Assignment
Write out, word for word, the part of the listing below that opens with the line containing "485C33 466 44" and closes with the line containing "72V99M236 92L242 104M267", keeping both of those lines and adding no others.

Records provided
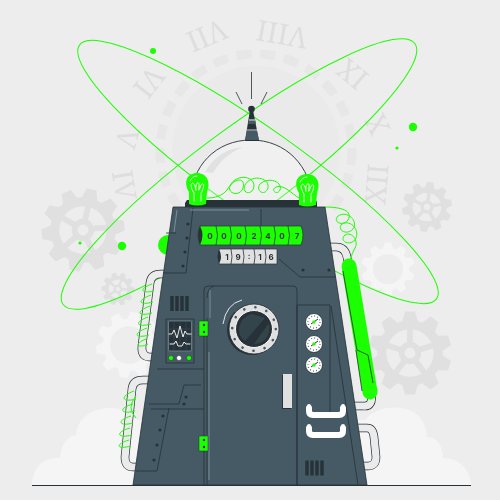
<!DOCTYPE html>
<html lang="en">
<head>
<meta charset="utf-8">
<title>Time machine</title>
<style>
:root{--paper:#ededed;--faint:#e0e0e0;--pale:#f5f5f5;--steel:#455a64;--ink:#263238;--green:#1cff00;--white:#fff;--metal:#e0e0e0}
html,body{margin:0;background:var(--paper);overflow:hidden}
svg{display:block;width:500px;height:500px}
.numerals{font:29px "Noto Serif",serif;fill:#dedede;text-anchor:middle}
.gear{fill:var(--faint);stroke:var(--faint)}
.gear-pale{fill:var(--pale);stroke:var(--pale)}
.line{fill:none;stroke:var(--ink);stroke-width:.8}
.orbit,.wire{fill:none;stroke:var(--green);stroke-width:1}
.pipe-edge{fill:none;stroke:var(--ink);stroke-width:8.6}
.pipe{fill:none;stroke:#ebebeb;stroke-width:7.2}
.glass{fill:none;stroke:var(--white);stroke-linecap:round;stroke-linejoin:round}
.ink{fill:var(--ink)}
.green{fill:var(--green)}
.digits{font:700 8px Inter,sans-serif;fill:var(--ink);text-anchor:middle}
</style>
</head>
<body>
<svg viewBox="0 0 500 500" role="img" aria-label="Time machine with glowing bulbs, gears and clock numerals">
<defs>
<path id="teeth" stroke="none" d="M-6-50H6L10-36H-10ZM-6 50H6L10 36H-10Z"/>
<g id="gear">
<use href="#teeth"/><use href="#teeth" transform="rotate(36)"/><use href="#teeth" transform="rotate(72)"/><use href="#teeth" transform="rotate(108)"/><use href="#teeth" transform="rotate(144)"/>
<circle r="34" fill="none" stroke-width="11"/>
</g>
<g id="spokes"><circle r="10" fill="none" stroke-width="7"/><path fill="none" stroke-width="7" d="M0-12V-32M11-4L30-10M7 10L19 26M-7 10L-19 26M-11-4L-30-10"/></g>
<g id="bulb">
<path class="green" d="M-8 31V19C-14 9-10 0 0 0S14 9 10 19L9 31Q0 34-8 31Z"/>
<path class="glass" stroke-width=".9" d="M-3 28V20C-9 11-4 7-2 13C0 19-2 19-1 13C0 8 3 9 2 14C1 19 2 18 4 12C7 8 8 14 4 20V28"/>
<path class="glass" stroke-width=".8" d="M-7 8Q-5 3 0 3"/>
</g>
<g id="vent" fill="none" stroke="#263238" stroke-width="3.4"><path d="M2 0V15M7 0V15M12 0V15M17 0V15"/></g>
<g id="gauge">
<circle r="8.5" fill="#fff" stroke="#263238" stroke-width=".8"/>
<circle r="6" fill="none" stroke="#455a64" stroke-width="1.4" stroke-dasharray=".8 2.3"/>
<path d="M-3 2L4-3" stroke="#263238"/><circle r="1.7" fill="#1cff00"/>
</g>
<g id="hinge"><path class="green" stroke="#263238" stroke-width=".5" d="M0 0H9V15H0Z"/><circle class="ink" cx="5" cy="4" r="1.2"/><circle class="ink" cx="5" cy="11" r="1.2"/></g>
<g id="grip"><path class="glass" stroke="#263238" stroke-width="6" d="M1 1V4Q1 8 5 8H31Q35 8 35 4V1"/><path class="glass" stroke-width="4" d="M1-1V3Q1 7 5 7H31Q35 7 35 3V-1"/></g>
</defs>

<g id="clock-dial">
<circle cx="256" cy="150" r="96" fill="none" stroke="#e7e7e7" stroke-width="9" stroke-dasharray="15 9"/>
<circle cx="256" cy="150" r="84" fill="#eaeaea"/>
<g class="numerals">
<text transform="translate(203 26) rotate(157)">VII</text>
<text transform="translate(284 24) rotate(190)">VIII</text>
<text transform="translate(359 66) rotate(220)">IX</text>
<text transform="translate(387 120) rotate(245)">X</text>
<text transform="translate(387 185) rotate(275)">XII</text>
<text transform="translate(141 76) rotate(128)">VI</text>
<text transform="translate(117 136) rotate(105)">V</text>
<text transform="translate(114 187) rotate(80)">IV</text>
</g>
</g>

<g id="background-gears">
<g class="gear">
<g transform="translate(83 230) rotate(12) scale(.83)"><use href="#gear"/><use href="#spokes"/></g>
<g transform="translate(427 207) rotate(8) scale(.5)"><use href="#gear"/><use href="#spokes"/></g>
<g transform="translate(410 353) scale(.83)"><use href="#gear"/><use href="#spokes"/></g>
<g transform="translate(118 289) rotate(20) scale(.33)"><use href="#gear"/><use href="#spokes"/></g>
</g>
<g class="gear-pale">
<use href="#gear" transform="translate(388 269) scale(.53)"/>
<use href="#gear" transform="translate(129 345) rotate(10) scale(.66)"/>
</g>
</g>

<path id="clouds" fill="var(--pale)" d="M32 485C33 466 44 457 60 458C62 440 70 436 76 435C78 415 95 408 112 408Q126 408 137 420H365C374 409 390 405 406 409C420 413 426 423 427 437C437 437 443 446 443 458C459 458 470 469 471 485Z"/>

<g id="orbits">
<ellipse class="orbit" cx="258" cy="172" rx="219" ry="43" transform="rotate(35.4 258 172)"/>
<ellipse class="orbit" cx="239" cy="174" rx="219" ry="44" transform="rotate(-36.6 239 174)"/>
<g class="green"><circle cx="153" cy="51" r="3"/><circle cx="413" cy="127" r="4.2"/><circle cx="397" cy="148" r="1.6"/><circle cx="80" cy="243" r="1.6"/><circle cx="122" cy="246" r="4.2"/></g>
</g>

<g id="dome">
<path fill="#fff" fill-opacity=".25" stroke="var(--ink)" stroke-width=".9" d="M190 202C191 166 216 140 251 140S311 166 313 202Z"/>
<path fill="#dcdcdc" opacity=".7" d="M205 172C215 155 229 148 243 147C229 153 220 161 213 173Z"/>
<path class="wire" d="M207 198C215 198 222 196 227 190C235 176 246 178 243 188C240 197 227 194 230 186C235 174 254 175 254 186C253 196 241 194 245 185C251 174 270 177 268 188C265 197 255 191 260 184C269 176 283 182 280 190C277 196 270 190 276 187C284 184 292 194 299 198"/>
</g>
<g id="antenna">
<path class="line" d="M251.500 72V99M236 92L242 104M267 92L261 104"/>
<path class="ink" d="M250 110H253L259 141H245Z"/>
<path fill="var(--steel)" d="M249 119H255L256 124H248ZM247 131H257L259 140H245Z"/>
<path stroke="var(--white)" stroke-width=".8" d="M249 120H255M247 130H257"/>
<circle class="ink" cx="251.500" cy="109" r="3.300"/>
</g>

<g id="side-pipes">
<circle class="green" cx="168" cy="245" r="10"/>
<path class="pipe-edge" d="M166 274H161Q151 274 150 283L142 346Q141 356 149 357H155M152 380H143Q133 380 132 389L125 457Q125 467 133 467H140"/>
<path class="pipe" d="M166 274H161Q151 274 150 283L142 346Q141 356 149 357H155M152 380H143Q133 380 132 389L125 457Q125 467 133 467H140"/>
<path class="wire" stroke-width="1.300" d="M152 284C138 289 141 294 154 291M151 295C137 300 138 306 153 302M150 306C136 311 137 317 152 313M148 317C134 322 136 328 151 324M147 328C133 333 134 339 149 335M146 339C133 344 138 349 148 344"/>
<path class="wire" stroke-width="1.300" d="M134 391C120 396 121 403 136 399M133 404C118 408 120 415 135 411M131 416C117 420 118 427 133 423M130 428C115 432 117 439 132 435M129 440C115 444 116 450 131 446M136 396Q126 408 136 418"/>
<path class="pipe-edge" d="M329 247H336Q345 247 347 257L349 268M371 392Q374 407 363 406H354M357 428H367Q373 428 374 437L376 457Q376 466 368 466H361"/>
<path class="pipe" d="M329 247H336Q345 247 347 257L349 268M371 392Q374 407 363 406H354M357 428H367Q373 428 374 437L376 457Q376 466 368 466H361"/>
<path class="wire" d="M325 207C342 207 353 211 348 220C343 227 332 222 338 216C347 210 359 221 353 229C347 236 336 230 342 224C351 219 361 231 355 240C348 247 339 240 345 235C352 231 359 241 355 248Q352 253 350 261"/>
</g>

<g id="machine-body">
<path class="ink" d="M187 200H314Q317 200 317 203V208H185V203Z"/>
<path fill="var(--steel)" stroke="var(--ink)" stroke-width=".8" d="M173 207H325L367 485H133Z"/>
<path class="line" d="M193 208L186 273H163M157 369H204M151 409H204M169 408L157 471H136M184 385H201M184 385L179 404H149M279 259L300 277H336M297 305H330V416M297 305V485M331 306L358 485M261 209V225M166 233L176 233"/>
<path fill="none" stroke="#78909c" stroke-width="1" d="M190 210H249M177 210L174 232M209 352V480M210 290V318"/>
<g class="ink"><circle cx="188" cy="224" r="1.600"/><circle cx="187" cy="238" r="1.600"/><circle cx="185" cy="252" r="1.600"/><circle cx="183" cy="266" r="1.600"/><circle cx="303" cy="270" r="1.600"/><circle cx="329" cy="270" r="1.600"/><circle cx="186" cy="397" r="1.600"/><circle cx="184" cy="404" r="1.600"/><circle cx="163" cy="416" r="1.600"/><circle cx="160" cy="430" r="1.600"/><circle cx="157" cy="445" r="1.600"/><circle cx="154" cy="460" r="1.600"/></g>
<use href="#bulb" x="197" y="173"/>
<use href="#bulb" x="307" y="174"/>
</g>

<g id="year-counter">
<path class="green" stroke="var(--ink)" stroke-width=".7" d="M200 226H301Q305 235 301 245H200Q196 235 200 226Z"/>
<path class="ink" d="M200 226Q205 235 200 245Q196 235 200 226Z"/>
<path class="line" d="M216 226Q219 235 216 245M230 226Q233 235 230 245M245 226Q248 235 245 245M260 226Q263 235 260 245M274 226Q277 235 274 245M288 226Q291 235 288 245"/>
<g class="digits"><text x="210" y="238.500">0</text><text x="224" y="238.500">0</text><text x="239" y="238.500">0</text><text x="254" y="238.500">2</text><text x="268" y="238.500">4</text><text x="282" y="238.500">0</text><text x="297" y="238.500">7</text></g>
</g>
<g id="clock-counter">
<path fill="var(--metal)" stroke="var(--ink)" stroke-width=".7" d="M219 249H277V264H219Q216 257 219 249Z"/>
<path class="ink" d="M219 249Q223 257 219 264Q216 257 219 249Z"/>
<path class="line" d="M231 249Q233 257 231 264M243 249Q245 257 243 264M254 249Q256 257 254 264M265 249Q267 257 265 264"/>
<g class="digits"><text x="227" y="259.500">1</text><text x="238" y="259.500">9</text><text x="249" y="259">:</text><text x="260" y="259.500">1</text><text x="271" y="259.500">6</text></g>
</g>

<g id="door">
<path class="line" d="M204 485V290Q204 286 208 286H293Q297 286 297 290V485"/>
<path class="line" stroke-width=".5" d="M214 286Q207 288 207 298M207 318V435M207 451V485"/>
<circle class="ink" cx="252" cy="330" r="25"/>
<circle fill="var(--metal)" stroke="var(--ink)" stroke-width=".8" cx="254" cy="329" r="25"/>
<circle fill="none" stroke="var(--steel)" stroke-width="2.600" stroke-linecap="round" stroke-dasharray=".1 11.400" cx="254" cy="329" r="21.800"/>
<circle class="ink" stroke="#f5f5f5" cx="254" cy="329" r="18.500"/>
<path fill="var(--steel)" d="M239 330Q240 317 252 314L265 318L245 341Q239 337 239 330ZM269 323L254 344L260 343Q271 338 269 323Z" opacity=".45"/>
<path fill="none" stroke="var(--pale)" stroke-width=".9" d="M223 324Q226 304 242 300"/>
<use href="#hinge" x="199" y="321"/><use href="#hinge" x="199" y="436"/>
<path class="ink" d="M282 375H291V409H282Z"/>
<rect x="283" y="374" width="9" height="34" fill="var(--metal)"/>
</g>

<g id="monitor">
<path class="line" d="M166 319H194V363H166Z"/>
<rect class="ink" x="168.500" y="321" width="23" height="30" rx="1" stroke="#78909c" stroke-width=".7"/>
<path fill="none" stroke="var(--steel)" stroke-width=".4" d="M174 321V351M180 321V351M186 321V351M169 329H191M169 336H191M169 343H191"/>
<path class="glass" stroke-width=".9" d="M169 334H172L174 330L177 338L180 326L183 337L185 331L187 334H191M170 344H174L176 341L178 346H182L184 342L186 344H190"/>
<g stroke="#263238" stroke-width=".5"><circle class="green" cx="171" cy="358" r="2.500"/><circle fill="#fff" cx="179" cy="358" r="2.500"/><circle class="green" cx="189" cy="358" r="2.500"/></g>
</g>

<g id="controls">
<use href="#vent" x="170" y="296"/><use href="#vent" x="305" y="460.500"/>
<use href="#gauge" x="314" y="322"/><use href="#gauge" x="314" y="344"/><use href="#gauge" x="314" y="365"/>
<use href="#grip" x="308" y="407"/><use href="#grip" x="308" y="427"/>
</g>

<g id="energy-tube">
<path stroke="var(--green)" stroke-width="15" stroke-linecap="round" d="M349 266L370 392"/>
<path class="line" d="M343 271L357 350L368 355L373 383M356 350L362 391"/>
</g>
<path id="ground" stroke="var(--ink)" d="M32 485.500H471"/>
</svg>
</body>
</html>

The completed task
<path id="clouds" fill="var(--pale)" d="M32 485C33 466 44 457 60 458C62 440 70 436 76 435C78 415 95 408 112 408Q126 408 137 420H365C374 409 390 405 406 409C420 413 426 423 427 437C437 437 443 446 443 458C459 458 470 469 471 485Z"/>

<g id="orbits">
<ellipse class="orbit" cx="258" cy="172" rx="219" ry="43" transform="rotate(35.4 258 172)"/>
<ellipse class="orbit" cx="239" cy="174" rx="219" ry="44" transform="rotate(-36.6 239 174)"/>
<g class="green"><circle cx="153" cy="51" r="3"/><circle cx="413" cy="127" r="4.2"/><circle cx="397" cy="148" r="1.6"/><circle cx="80" cy="243" r="1.6"/><circle cx="122" cy="246" r="4.2"/></g>
</g>

<g id="dome">
<path fill="#fff" fill-opacity=".25" stroke="var(--ink)" stroke-width=".9" d="M190 202C191 166 216 140 251 140S311 166 313 202Z"/>
<path fill="#dcdcdc" opacity=".7" d="M205 172C215 155 229 148 243 147C229 153 220 161 213 173Z"/>
<path class="wire" d="M207 198C215 198 222 196 227 190C235 176 246 178 243 188C240 197 227 194 230 186C235 174 254 175 254 186C253 196 241 194 245 185C251 174 270 177 268 188C265 197 255 191 260 184C269 176 283 182 280 190C277 196 270 190 276 187C284 184 292 194 299 198"/>
</g>
<g id="antenna">
<path class="line" d="M251.500 72V99M236 92L242 104M267 92L261 104"/>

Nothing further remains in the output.